● WHAT TO WORK ON: Pull every line containing the word "translate" from the records.

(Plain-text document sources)

■ ■ ■

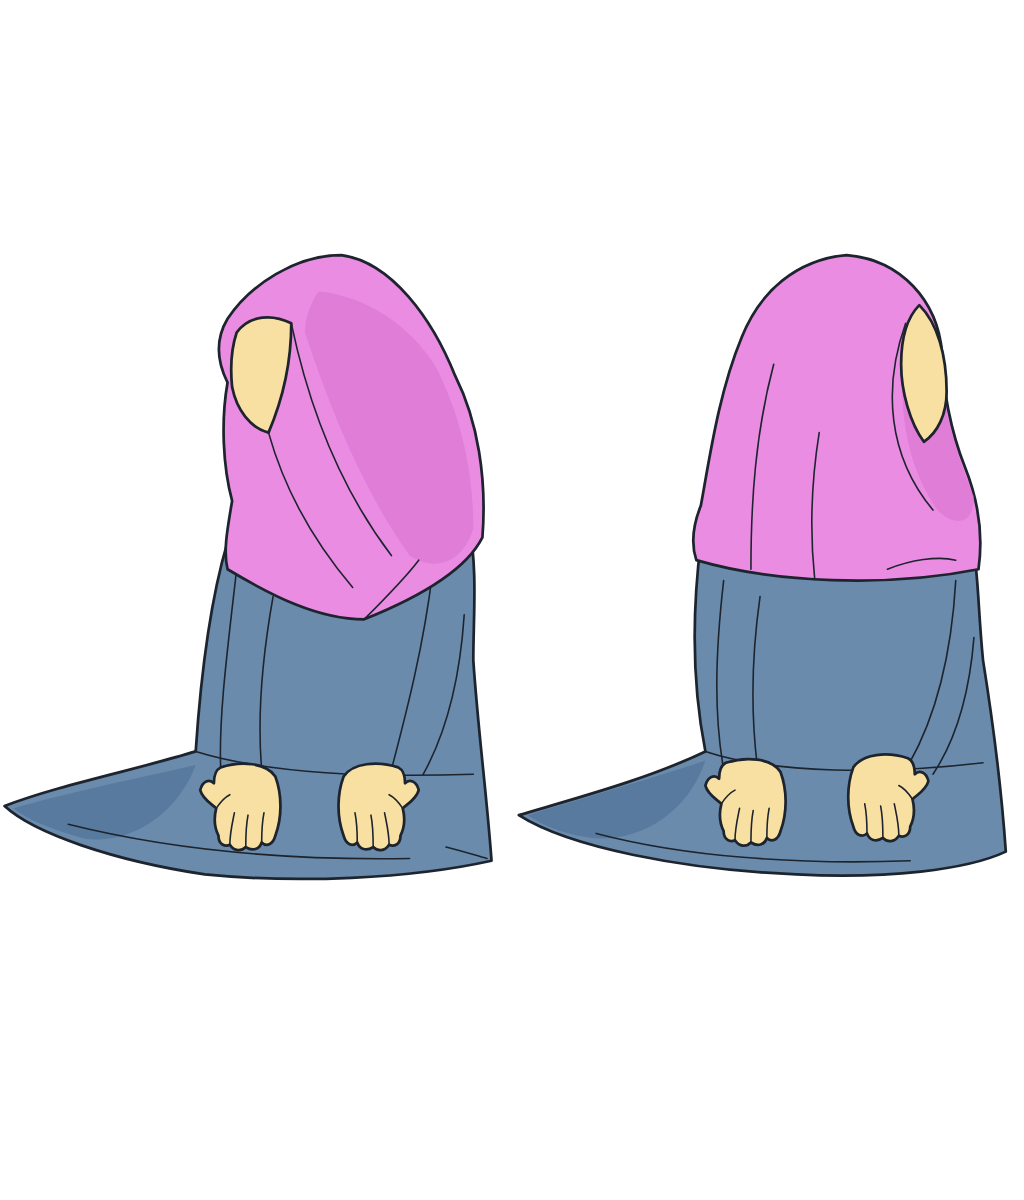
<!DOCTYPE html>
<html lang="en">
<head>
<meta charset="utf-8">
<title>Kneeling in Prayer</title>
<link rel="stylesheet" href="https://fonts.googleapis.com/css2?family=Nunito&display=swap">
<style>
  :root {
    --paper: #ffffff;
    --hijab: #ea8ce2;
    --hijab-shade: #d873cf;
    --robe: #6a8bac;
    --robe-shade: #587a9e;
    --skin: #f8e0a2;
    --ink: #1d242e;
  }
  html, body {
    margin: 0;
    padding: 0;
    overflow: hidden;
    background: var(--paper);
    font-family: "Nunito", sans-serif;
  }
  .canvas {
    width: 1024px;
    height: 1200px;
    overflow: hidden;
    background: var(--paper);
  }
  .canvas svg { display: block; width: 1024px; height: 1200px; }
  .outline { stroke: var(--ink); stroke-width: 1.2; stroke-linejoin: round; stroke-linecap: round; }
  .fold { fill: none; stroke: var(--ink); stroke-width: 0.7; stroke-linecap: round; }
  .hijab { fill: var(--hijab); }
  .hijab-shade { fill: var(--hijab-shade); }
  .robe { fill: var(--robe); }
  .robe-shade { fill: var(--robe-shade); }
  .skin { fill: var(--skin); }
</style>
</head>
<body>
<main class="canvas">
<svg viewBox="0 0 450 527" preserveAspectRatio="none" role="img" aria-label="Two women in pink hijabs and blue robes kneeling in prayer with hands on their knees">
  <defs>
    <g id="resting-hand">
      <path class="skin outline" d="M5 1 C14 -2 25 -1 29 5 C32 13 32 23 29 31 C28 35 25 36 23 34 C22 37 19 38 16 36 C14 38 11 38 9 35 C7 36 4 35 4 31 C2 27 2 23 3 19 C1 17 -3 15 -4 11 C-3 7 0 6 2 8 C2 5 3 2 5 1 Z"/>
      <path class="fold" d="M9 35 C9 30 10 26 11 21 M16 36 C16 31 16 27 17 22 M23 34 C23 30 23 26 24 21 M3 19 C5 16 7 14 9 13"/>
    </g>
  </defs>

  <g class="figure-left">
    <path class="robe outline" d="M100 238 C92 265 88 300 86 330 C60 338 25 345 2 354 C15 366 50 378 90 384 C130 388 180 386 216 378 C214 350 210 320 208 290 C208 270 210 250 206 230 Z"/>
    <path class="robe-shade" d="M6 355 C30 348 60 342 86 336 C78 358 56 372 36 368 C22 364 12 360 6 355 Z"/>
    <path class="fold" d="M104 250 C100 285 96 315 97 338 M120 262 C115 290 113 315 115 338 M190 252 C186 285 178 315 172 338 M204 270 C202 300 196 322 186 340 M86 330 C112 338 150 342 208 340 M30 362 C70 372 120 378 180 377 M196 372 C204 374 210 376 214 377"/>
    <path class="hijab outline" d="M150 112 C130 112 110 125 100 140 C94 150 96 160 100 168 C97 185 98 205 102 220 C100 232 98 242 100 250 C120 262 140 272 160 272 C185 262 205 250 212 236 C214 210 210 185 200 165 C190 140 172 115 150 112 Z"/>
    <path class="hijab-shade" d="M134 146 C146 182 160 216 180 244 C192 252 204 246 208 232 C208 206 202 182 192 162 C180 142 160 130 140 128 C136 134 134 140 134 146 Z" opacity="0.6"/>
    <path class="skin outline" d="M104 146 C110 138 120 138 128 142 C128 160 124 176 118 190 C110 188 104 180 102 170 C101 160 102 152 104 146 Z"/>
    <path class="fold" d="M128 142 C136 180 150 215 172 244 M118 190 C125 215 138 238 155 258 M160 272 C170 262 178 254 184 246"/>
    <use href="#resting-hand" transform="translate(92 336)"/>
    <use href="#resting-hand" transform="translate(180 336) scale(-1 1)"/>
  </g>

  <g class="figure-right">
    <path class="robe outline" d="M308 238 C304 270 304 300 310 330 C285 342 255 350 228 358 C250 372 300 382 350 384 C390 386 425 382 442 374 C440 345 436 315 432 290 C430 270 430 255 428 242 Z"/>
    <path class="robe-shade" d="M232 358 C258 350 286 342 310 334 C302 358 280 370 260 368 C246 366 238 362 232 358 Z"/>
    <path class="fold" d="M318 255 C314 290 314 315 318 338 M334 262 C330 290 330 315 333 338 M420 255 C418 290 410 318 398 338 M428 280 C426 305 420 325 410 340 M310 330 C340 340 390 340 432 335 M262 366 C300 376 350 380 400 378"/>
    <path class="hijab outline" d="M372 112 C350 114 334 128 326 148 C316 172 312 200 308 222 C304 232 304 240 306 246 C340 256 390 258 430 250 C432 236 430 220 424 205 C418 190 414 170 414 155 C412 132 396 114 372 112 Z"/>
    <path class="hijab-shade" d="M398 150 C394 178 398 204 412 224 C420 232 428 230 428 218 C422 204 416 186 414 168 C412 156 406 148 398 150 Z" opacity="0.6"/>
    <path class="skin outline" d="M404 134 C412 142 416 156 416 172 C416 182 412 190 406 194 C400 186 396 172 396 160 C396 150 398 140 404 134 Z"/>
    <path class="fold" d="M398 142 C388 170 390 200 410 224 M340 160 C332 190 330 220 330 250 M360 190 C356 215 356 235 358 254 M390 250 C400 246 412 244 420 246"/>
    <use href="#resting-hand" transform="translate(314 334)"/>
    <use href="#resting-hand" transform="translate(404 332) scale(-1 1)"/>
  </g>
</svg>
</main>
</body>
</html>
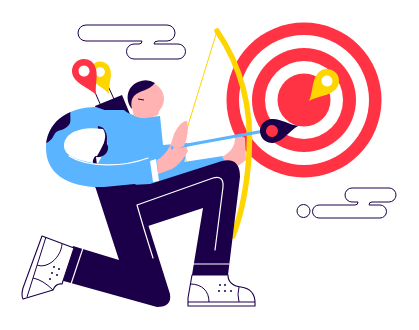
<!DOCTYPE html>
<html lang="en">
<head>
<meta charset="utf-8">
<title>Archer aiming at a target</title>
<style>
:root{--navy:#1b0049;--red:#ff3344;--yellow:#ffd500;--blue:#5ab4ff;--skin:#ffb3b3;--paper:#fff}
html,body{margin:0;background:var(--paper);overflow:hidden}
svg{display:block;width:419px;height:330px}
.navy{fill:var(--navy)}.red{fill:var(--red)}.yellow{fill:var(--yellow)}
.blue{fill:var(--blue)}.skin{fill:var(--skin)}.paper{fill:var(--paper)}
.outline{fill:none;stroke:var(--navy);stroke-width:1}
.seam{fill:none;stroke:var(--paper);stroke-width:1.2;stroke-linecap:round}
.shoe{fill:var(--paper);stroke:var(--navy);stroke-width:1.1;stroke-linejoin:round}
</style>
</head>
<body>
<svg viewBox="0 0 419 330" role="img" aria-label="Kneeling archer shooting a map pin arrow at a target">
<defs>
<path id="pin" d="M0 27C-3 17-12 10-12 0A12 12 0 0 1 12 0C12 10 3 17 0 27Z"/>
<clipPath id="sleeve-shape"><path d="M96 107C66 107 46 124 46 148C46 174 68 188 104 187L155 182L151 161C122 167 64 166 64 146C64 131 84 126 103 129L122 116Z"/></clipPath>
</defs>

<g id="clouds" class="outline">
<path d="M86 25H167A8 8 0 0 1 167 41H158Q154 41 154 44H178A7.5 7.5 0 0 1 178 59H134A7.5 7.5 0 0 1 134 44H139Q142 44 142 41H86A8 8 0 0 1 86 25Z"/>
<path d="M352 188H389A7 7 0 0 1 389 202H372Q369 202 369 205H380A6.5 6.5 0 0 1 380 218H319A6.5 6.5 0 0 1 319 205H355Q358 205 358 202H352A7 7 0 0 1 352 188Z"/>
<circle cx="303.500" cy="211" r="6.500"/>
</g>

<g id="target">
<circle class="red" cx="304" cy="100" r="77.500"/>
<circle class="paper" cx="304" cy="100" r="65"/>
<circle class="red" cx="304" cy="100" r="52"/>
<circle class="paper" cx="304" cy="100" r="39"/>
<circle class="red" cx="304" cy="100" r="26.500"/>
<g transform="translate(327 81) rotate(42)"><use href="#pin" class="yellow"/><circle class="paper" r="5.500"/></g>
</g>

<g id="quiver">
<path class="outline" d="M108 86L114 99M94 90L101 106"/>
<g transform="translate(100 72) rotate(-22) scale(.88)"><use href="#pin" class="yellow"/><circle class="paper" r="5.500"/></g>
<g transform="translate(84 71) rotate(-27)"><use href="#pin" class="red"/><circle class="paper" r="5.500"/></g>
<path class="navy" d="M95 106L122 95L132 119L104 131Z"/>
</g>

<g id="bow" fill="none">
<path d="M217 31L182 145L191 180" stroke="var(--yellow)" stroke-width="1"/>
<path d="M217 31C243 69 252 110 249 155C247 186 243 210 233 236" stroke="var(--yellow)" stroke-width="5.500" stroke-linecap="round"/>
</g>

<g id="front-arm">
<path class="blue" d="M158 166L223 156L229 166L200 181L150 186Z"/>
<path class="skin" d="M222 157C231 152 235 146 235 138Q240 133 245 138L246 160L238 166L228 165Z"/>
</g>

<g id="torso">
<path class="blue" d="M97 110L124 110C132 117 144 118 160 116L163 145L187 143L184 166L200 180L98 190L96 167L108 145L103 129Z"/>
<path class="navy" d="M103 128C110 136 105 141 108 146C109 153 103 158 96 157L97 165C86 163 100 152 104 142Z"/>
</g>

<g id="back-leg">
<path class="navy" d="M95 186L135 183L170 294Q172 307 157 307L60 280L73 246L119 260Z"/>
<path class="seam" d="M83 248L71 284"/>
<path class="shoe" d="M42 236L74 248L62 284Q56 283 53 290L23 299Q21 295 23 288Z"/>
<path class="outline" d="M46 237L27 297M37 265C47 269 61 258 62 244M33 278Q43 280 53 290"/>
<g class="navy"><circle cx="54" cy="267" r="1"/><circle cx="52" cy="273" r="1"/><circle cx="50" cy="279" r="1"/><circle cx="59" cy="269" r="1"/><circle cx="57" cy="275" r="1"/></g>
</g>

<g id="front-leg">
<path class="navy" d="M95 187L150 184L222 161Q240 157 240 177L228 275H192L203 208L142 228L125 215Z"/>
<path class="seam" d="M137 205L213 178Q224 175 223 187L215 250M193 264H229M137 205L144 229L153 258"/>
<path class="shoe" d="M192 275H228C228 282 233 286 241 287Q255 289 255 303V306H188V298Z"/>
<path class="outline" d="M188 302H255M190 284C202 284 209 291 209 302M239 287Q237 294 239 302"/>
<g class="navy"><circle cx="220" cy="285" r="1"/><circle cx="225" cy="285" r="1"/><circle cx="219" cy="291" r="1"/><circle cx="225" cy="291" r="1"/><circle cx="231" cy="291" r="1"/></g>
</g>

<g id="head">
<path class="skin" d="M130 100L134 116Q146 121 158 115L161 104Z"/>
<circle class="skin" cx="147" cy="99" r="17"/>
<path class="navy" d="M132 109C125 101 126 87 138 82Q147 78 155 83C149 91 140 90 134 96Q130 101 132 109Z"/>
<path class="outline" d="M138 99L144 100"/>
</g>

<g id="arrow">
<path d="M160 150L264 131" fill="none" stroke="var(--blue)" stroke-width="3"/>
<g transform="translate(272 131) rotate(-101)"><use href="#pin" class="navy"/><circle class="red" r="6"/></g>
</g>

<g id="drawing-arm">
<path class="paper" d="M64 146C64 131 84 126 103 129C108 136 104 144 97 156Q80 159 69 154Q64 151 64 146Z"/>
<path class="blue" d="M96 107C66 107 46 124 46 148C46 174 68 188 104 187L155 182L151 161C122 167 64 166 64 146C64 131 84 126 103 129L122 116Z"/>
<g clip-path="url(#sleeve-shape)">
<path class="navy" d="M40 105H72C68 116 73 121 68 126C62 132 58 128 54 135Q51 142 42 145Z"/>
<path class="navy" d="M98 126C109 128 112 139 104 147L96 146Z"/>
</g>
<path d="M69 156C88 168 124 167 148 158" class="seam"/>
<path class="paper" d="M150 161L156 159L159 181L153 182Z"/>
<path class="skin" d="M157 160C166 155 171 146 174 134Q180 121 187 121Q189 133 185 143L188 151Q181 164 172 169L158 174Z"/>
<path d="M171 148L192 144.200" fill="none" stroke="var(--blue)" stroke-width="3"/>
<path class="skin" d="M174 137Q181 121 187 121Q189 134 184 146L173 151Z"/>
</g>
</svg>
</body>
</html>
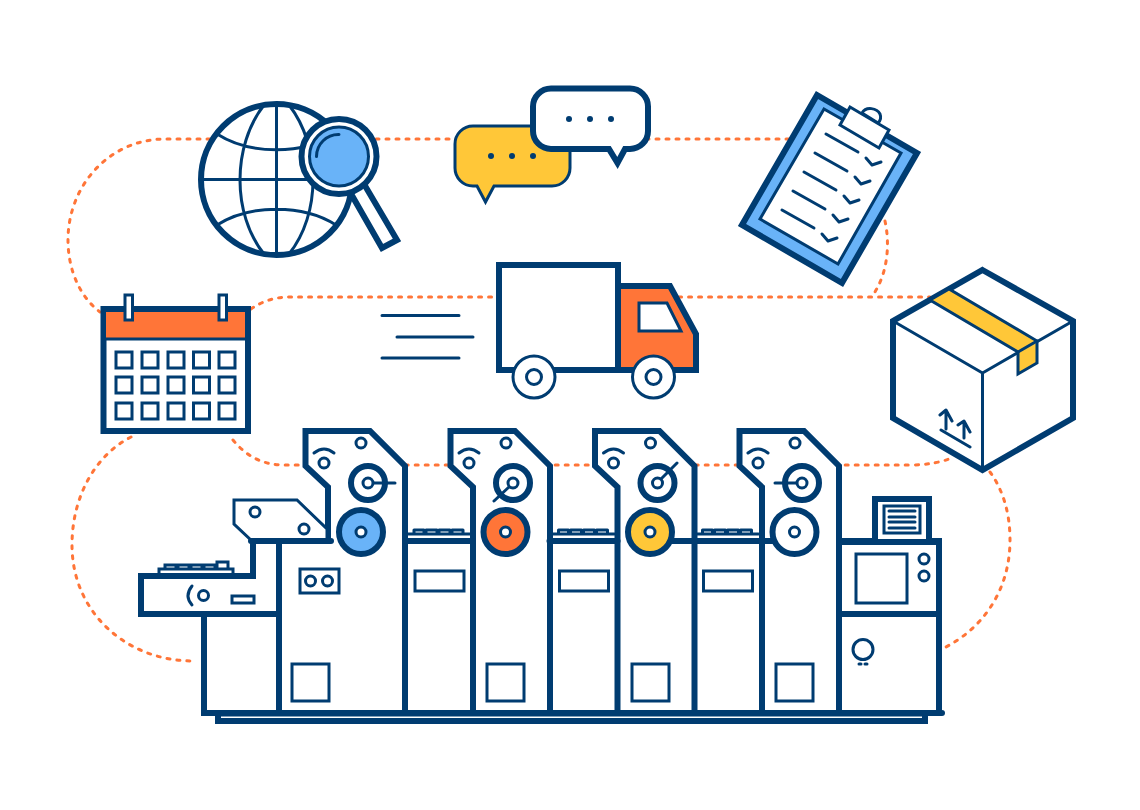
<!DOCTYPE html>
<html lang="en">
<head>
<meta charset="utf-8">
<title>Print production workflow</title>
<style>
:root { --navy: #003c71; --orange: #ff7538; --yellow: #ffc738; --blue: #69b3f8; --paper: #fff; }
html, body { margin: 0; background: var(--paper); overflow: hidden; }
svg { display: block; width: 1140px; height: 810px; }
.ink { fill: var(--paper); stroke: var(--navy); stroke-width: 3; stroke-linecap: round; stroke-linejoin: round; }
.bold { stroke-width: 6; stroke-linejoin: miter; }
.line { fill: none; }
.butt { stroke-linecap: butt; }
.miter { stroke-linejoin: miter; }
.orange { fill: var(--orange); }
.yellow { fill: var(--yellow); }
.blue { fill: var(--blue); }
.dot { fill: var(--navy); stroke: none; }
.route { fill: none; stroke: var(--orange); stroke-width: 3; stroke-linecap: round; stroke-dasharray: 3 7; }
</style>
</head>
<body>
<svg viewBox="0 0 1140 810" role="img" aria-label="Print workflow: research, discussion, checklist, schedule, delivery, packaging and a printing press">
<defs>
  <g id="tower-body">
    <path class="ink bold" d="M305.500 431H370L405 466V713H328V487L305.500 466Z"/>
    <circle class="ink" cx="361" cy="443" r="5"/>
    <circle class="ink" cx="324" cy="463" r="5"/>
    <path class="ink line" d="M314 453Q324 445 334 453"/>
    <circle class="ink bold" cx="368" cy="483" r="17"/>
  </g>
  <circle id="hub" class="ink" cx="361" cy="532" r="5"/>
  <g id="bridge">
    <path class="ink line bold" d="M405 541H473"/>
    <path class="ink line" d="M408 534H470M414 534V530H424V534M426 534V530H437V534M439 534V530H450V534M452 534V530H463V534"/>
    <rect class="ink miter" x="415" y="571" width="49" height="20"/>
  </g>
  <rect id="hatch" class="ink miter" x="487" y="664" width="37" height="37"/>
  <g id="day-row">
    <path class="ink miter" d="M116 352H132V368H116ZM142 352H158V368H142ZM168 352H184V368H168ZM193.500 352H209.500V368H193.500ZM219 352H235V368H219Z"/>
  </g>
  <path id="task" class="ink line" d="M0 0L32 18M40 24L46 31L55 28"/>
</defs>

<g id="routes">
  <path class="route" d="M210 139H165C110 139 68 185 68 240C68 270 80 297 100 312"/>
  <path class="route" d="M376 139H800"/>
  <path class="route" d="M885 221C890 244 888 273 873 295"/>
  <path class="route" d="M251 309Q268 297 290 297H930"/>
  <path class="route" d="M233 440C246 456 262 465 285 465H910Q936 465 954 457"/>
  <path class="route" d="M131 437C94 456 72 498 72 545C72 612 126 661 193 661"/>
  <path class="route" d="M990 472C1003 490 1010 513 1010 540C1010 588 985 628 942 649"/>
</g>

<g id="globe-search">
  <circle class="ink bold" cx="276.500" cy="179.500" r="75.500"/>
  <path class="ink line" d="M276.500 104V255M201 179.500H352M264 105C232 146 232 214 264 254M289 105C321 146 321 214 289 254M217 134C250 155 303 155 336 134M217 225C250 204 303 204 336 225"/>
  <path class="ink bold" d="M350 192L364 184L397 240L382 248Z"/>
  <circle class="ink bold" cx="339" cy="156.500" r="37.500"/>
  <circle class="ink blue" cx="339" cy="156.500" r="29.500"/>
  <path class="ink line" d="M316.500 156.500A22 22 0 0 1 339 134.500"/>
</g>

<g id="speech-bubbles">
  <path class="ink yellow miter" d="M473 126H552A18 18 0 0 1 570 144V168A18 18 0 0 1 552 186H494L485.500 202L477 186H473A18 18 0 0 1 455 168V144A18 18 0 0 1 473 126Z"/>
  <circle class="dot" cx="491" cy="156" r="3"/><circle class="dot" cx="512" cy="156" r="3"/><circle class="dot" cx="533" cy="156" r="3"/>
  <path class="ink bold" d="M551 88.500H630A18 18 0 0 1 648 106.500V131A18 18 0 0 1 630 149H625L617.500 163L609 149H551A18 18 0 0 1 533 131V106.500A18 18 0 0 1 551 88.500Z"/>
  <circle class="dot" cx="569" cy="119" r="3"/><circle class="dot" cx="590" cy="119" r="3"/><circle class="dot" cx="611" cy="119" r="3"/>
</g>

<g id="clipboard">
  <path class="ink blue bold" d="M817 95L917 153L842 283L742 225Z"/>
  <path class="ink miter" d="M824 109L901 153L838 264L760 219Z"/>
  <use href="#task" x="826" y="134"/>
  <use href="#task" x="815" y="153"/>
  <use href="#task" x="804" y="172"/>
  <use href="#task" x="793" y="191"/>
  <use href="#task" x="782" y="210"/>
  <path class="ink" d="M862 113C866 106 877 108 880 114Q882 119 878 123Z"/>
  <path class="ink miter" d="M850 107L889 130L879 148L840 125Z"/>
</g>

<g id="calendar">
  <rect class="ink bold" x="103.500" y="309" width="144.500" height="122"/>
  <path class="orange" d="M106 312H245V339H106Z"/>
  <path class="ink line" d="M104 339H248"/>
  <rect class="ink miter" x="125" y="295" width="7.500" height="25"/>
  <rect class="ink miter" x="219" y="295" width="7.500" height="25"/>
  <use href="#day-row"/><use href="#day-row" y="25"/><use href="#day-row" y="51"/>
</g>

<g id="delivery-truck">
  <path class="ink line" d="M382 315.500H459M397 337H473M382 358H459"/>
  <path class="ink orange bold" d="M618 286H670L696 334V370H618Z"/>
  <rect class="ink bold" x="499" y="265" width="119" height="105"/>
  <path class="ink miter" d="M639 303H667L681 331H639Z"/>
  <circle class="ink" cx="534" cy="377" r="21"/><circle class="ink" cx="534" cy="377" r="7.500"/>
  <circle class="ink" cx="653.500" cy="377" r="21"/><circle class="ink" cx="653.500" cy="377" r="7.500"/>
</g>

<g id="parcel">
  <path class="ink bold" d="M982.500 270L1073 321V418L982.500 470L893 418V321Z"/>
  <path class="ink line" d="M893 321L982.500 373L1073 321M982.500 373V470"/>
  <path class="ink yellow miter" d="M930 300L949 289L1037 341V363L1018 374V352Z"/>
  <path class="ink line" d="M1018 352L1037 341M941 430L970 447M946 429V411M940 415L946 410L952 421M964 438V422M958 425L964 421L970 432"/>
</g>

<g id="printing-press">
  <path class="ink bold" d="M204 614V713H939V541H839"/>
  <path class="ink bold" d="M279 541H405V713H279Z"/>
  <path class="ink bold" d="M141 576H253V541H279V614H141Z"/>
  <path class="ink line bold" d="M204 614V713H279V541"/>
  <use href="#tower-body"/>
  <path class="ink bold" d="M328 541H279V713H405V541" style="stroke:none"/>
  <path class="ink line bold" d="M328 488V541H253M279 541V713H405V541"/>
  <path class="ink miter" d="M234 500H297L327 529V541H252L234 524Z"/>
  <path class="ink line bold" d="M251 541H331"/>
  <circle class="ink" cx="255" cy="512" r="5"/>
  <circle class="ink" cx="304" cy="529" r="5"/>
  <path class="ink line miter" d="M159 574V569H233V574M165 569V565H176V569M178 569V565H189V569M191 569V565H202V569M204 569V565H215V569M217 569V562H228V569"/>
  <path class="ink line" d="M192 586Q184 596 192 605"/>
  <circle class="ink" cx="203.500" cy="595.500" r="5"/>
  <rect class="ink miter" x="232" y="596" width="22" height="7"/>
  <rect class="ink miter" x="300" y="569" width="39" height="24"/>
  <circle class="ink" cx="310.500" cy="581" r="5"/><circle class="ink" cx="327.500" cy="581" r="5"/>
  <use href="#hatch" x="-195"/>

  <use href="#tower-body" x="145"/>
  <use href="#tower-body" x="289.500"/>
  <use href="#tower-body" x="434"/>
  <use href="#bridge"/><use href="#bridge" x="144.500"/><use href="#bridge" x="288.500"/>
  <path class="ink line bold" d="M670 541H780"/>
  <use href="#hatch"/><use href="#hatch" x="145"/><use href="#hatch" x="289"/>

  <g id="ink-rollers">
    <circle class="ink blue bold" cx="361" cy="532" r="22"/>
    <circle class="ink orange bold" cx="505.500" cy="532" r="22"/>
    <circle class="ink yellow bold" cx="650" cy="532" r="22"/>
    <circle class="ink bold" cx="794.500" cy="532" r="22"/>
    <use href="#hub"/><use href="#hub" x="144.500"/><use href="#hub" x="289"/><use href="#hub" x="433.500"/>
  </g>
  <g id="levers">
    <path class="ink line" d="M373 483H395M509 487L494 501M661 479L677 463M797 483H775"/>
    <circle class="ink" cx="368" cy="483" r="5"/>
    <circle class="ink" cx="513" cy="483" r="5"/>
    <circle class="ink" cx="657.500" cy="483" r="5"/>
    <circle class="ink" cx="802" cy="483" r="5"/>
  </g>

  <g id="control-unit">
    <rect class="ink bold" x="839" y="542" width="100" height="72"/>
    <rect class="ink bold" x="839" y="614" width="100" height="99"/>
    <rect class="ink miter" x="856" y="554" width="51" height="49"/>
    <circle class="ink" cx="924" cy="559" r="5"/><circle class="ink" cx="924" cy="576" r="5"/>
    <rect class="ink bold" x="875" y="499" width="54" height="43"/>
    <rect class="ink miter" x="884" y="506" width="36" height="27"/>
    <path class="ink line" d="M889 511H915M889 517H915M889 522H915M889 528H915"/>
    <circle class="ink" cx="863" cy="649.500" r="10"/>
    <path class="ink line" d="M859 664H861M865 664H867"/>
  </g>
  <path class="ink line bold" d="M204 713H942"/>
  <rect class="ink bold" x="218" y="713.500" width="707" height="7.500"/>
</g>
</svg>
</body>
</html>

■ ■ ■

● TASK OUTPUT:
    <use href="#resting-hand" transform="translate(92 336)"/>
    <use href="#resting-hand" transform="translate(180 336) scale(-1 1)"/>
    <use href="#resting-hand" transform="translate(314 334)"/>
    <use href="#resting-hand" transform="translate(404 332) scale(-1 1)"/>
<g transform="translate(327 81) rotate(42)"><use href="#pin" class="yellow"/><circle class="paper" r="5.500"/></g>
<g transform="translate(100 72) rotate(-22) scale(.88)"><use href="#pin" class="yellow"/><circle class="paper" r="5.500"/></g>
<g transform="translate(84 71) rotate(-27)"><use href="#pin" class="red"/><circle class="paper" r="5.500"/></g>
<g transform="translate(272 131) rotate(-101)"><use href="#pin" class="navy"/><circle class="red" r="6"/></g>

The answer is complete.